The FDA has been warning for months now that individual pharma executives could be prosecuted when their companies disobey the rules. Naturally, drugmakers and lawyers want more info on the agency's intentions. And it seemed as if they'd get that info once the agency released some promised criteria for determining which people to prosecute.
The FDA did issue criteria--they're just not very helpful criteria, as Forbes points out. They're so general, they could apply to practically any top manager at any drugmaker under investigation for off-label marketing infractions, Medicaid overbilling, or what have you. The agency guidance doesn't clarify the legal basis of using the "Park doctrine" to prosecute individual executives, either, the magazine notes.

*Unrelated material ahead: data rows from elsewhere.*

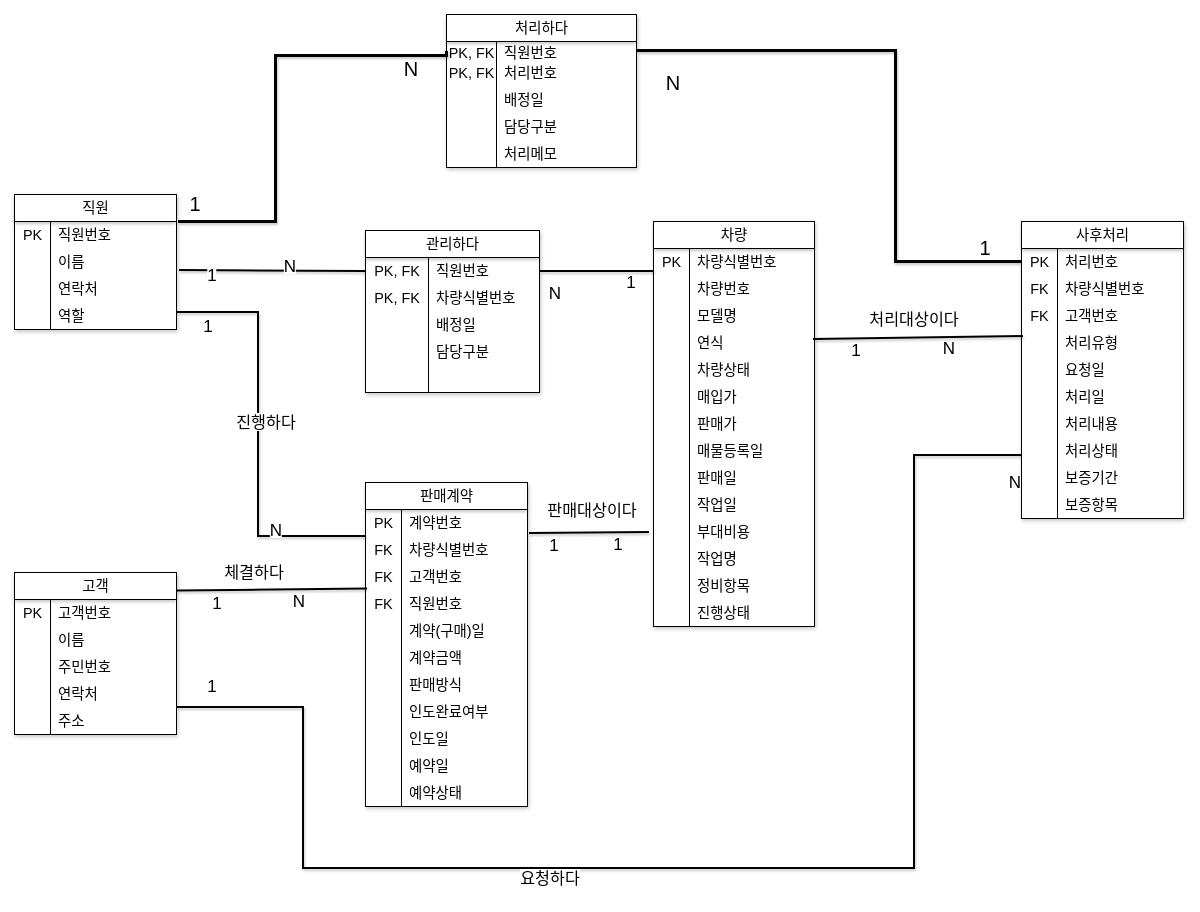
<!DOCTYPE html>
<html lang="ko">
<head>
<meta charset="utf-8">
<title>차량 판매 ERD</title>
<style>
:root {
  --paper: #ffffff;
  --ink: #000000;
  --shadow: rgba(0, 0, 0, .22);
  --row: 27px;
}
* { box-sizing: border-box; margin: 0; padding: 0; }
html, body { width: 1200px; height: 912px; overflow: hidden; background: var(--paper); }
body {
  color: var(--ink);
  font: 14.4px/1 "Liberation Sans", "Noto Sans CJK KR", sans-serif;
}
.diagram { position: relative; width: 1200px; height: 912px; overflow: hidden; }

.entity {
  position: absolute;
  left: var(--x);
  top: var(--y);
  width: var(--w);
  background: var(--paper);
  border: 1px solid var(--ink);
  box-shadow: 1px 2px 4px var(--shadow);
}
.entity h2 {
  display: flex;
  align-items: center;
  justify-content: center;
  height: var(--row);
  border-bottom: 1px solid var(--ink);
  box-shadow: 0 2px 3px var(--shadow);
  font-size: inherit;
  font-weight: 400;
}
.entity ul { list-style: none; margin-bottom: -1px; }
.entity li {
  display: grid;
  grid-template-columns: var(--key) 1fr;
  height: var(--row);
  white-space: nowrap;
}
.entity b, .entity span { display: flex; align-items: center; }
.entity b { justify-content: center; border-right: 1px solid var(--ink); font-weight: 400; }
.entity span { padding-left: 7px; }
.entity .compact { height: 18px; }
.entity .compact b, .entity .compact span { padding-top: 4px; }

.relations { position: absolute; left: 0; top: 0; fill: none; stroke: var(--ink); stroke-width: 2; filter: drop-shadow(1px 2px 1px var(--shadow)); }
.relations .heavy { stroke-width: 3; }

.label {
  position: absolute;
  left: var(--x);
  top: var(--y);
  transform: translate(-50%, -50%);
  font-size: 16.2px;
  line-height: 18px;
  white-space: nowrap;
}
.count { font-size: 17px; line-height: 14px; }
.large { font-size: 20px; }
.on-line { background: var(--paper); }
</style>
</head>
<body>
<main class="diagram">

  <section class="entity" style="--x:446px;--y:14px;--w:191px;--key:50px">
    <h2>처리하다</h2>
    <ul>
      <li class="compact"><b>PK, FK</b><span>직원번호</span></li>
      <li><b>PK, FK</b><span>처리번호</span></li>
      <li><b></b><span>배정일</span></li>
      <li><b></b><span>담당구분</span></li>
      <li><b></b><span>처리메모</span></li>
    </ul>
  </section>

  <section class="entity" style="--x:14px;--y:194px;--w:163px;--key:36px">
    <h2>직원</h2>
    <ul>
      <li><b>PK</b><span>직원번호</span></li>
      <li><b></b><span>이름</span></li>
      <li><b></b><span>연락처</span></li>
      <li><b></b><span>역할</span></li>
    </ul>
  </section>

  <section class="entity" style="--x:365px;--y:230px;--w:175px;--key:63px">
    <h2>관리하다</h2>
    <ul>
      <li><b>PK, FK</b><span>직원번호</span></li>
      <li><b>PK, FK</b><span>차량식별번호</span></li>
      <li><b></b><span>배정일</span></li>
      <li><b></b><span>담당구분</span></li>
      <li><b></b><span></span></li>
    </ul>
  </section>

  <section class="entity" style="--x:653px;--y:221px;--w:162px;--key:36px">
    <h2>차량</h2>
    <ul>
      <li><b>PK</b><span>차량식별번호</span></li>
      <li><b></b><span>차량번호</span></li>
      <li><b></b><span>모델명</span></li>
      <li><b></b><span>연식</span></li>
      <li><b></b><span>차량상태</span></li>
      <li><b></b><span>매입가</span></li>
      <li><b></b><span>판매가</span></li>
      <li><b></b><span>매물등록일</span></li>
      <li><b></b><span>판매일</span></li>
      <li><b></b><span>작업일</span></li>
      <li><b></b><span>부대비용</span></li>
      <li><b></b><span>작업명</span></li>
      <li><b></b><span>정비항목</span></li>
      <li><b></b><span>진행상태</span></li>
    </ul>
  </section>

  <section class="entity" style="--x:1021px;--y:221px;--w:163px;--key:36px">
    <h2>사후처리</h2>
    <ul>
      <li><b>PK</b><span>처리번호</span></li>
      <li><b>FK</b><span>차량식별번호</span></li>
      <li><b>FK</b><span>고객번호</span></li>
      <li><b></b><span>처리유형</span></li>
      <li><b></b><span>요청일</span></li>
      <li><b></b><span>처리일</span></li>
      <li><b></b><span>처리내용</span></li>
      <li><b></b><span>처리상태</span></li>
      <li><b></b><span>보증기간</span></li>
      <li><b></b><span>보증항목</span></li>
    </ul>
  </section>

  <section class="entity" style="--x:365px;--y:482px;--w:163px;--key:36px">
    <h2>판매계약</h2>
    <ul>
      <li><b>PK</b><span>계약번호</span></li>
      <li><b>FK</b><span>차량식별번호</span></li>
      <li><b>FK</b><span>고객번호</span></li>
      <li><b>FK</b><span>직원번호</span></li>
      <li><b></b><span>계약(구매)일</span></li>
      <li><b></b><span>계약금액</span></li>
      <li><b></b><span>판매방식</span></li>
      <li><b></b><span>인도완료여부</span></li>
      <li><b></b><span>인도일</span></li>
      <li><b></b><span>예약일</span></li>
      <li><b></b><span>예약상태</span></li>
    </ul>
  </section>

  <section class="entity" style="--x:14px;--y:572px;--w:163px;--key:36px">
    <h2>고객</h2>
    <ul>
      <li><b>PK</b><span>고객번호</span></li>
      <li><b></b><span>이름</span></li>
      <li><b></b><span>주민번호</span></li>
      <li><b></b><span>연락처</span></li>
      <li><b></b><span>주소</span></li>
    </ul>
  </section>

  <svg class="relations" width="1200" height="912" viewBox="0 0 1200 912" aria-hidden="true">
    <polyline class="heavy" points="178,221.5 275.5,221.5 275.5,55.5 446.5,55.5 446.5,51"/>
    <polyline class="heavy" points="637,50.5 895.5,50.5 895.5,261.5 1021,261.5"/>
    <line x1="179" y1="270" x2="365" y2="271"/>
    <line x1="540" y1="271" x2="654" y2="271"/>
    <polyline points="177,312 258,312 258,536 365,536"/>
    <line x1="529" y1="533" x2="649" y2="532"/>
    <line x1="177" y1="590.5" x2="367" y2="588.5"/>
    <polyline points="177,707 303,707 303,868 914,868 914,455 1021,455"/>
    <line x1="813" y1="339" x2="1023" y2="336"/>
  </svg>

  <p class="label count large" style="--x:411px;--y:69px">N</p>
  <p class="label count large" style="--x:195px;--y:204px">1</p>
  <p class="label count large" style="--x:673px;--y:83px">N</p>
  <p class="label count large" style="--x:985px;--y:248px">1</p>

  <p class="label count on-line" style="--x:212px;--y:276px">1</p>
  <p class="label count on-line" style="--x:290px;--y:267px">N</p>
  <p class="label count" style="--x:555px;--y:294px">N</p>
  <p class="label count" style="--x:631px;--y:283px">1</p>

  <p class="label on-line" style="--x:266px;--y:422px">진행하다</p>
  <p class="label count" style="--x:208px;--y:327px">1</p>
  <p class="label count on-line" style="--x:276px;--y:531px">N</p>

  <p class="label" style="--x:592px;--y:510px">판매대상이다</p>
  <p class="label count" style="--x:554px;--y:546px">1</p>
  <p class="label count" style="--x:618px;--y:545px">1</p>

  <p class="label" style="--x:254px;--y:572px">체결하다</p>
  <p class="label count" style="--x:217px;--y:604px">1</p>
  <p class="label count" style="--x:299px;--y:602px">N</p>

  <p class="label" style="--x:914px;--y:319px">처리대상이다</p>
  <p class="label count" style="--x:856px;--y:351px">1</p>
  <p class="label count" style="--x:949px;--y:349px">N</p>

  <p class="label on-line" style="--x:550px;--y:878px">요청하다</p>
  <p class="label count" style="--x:212px;--y:687px">1</p>
  <p class="label count on-line" style="--x:1015px;--y:483px">N</p>

</main>
</body>
</html>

Not to mention the fact that the FDA added some caveats in the fine print; as Pharmalot reports, the criteria aren't binding, and other factors besides those listed may come into play. FDA Law Blog complains that the "criteria aren't criteria at all," in that case. So how can a well-meaning pharma executive avoid prosecution? The Park decision says managers have a duty to root out any wrongdoing at their companies. Internal prosecutors, perhaps?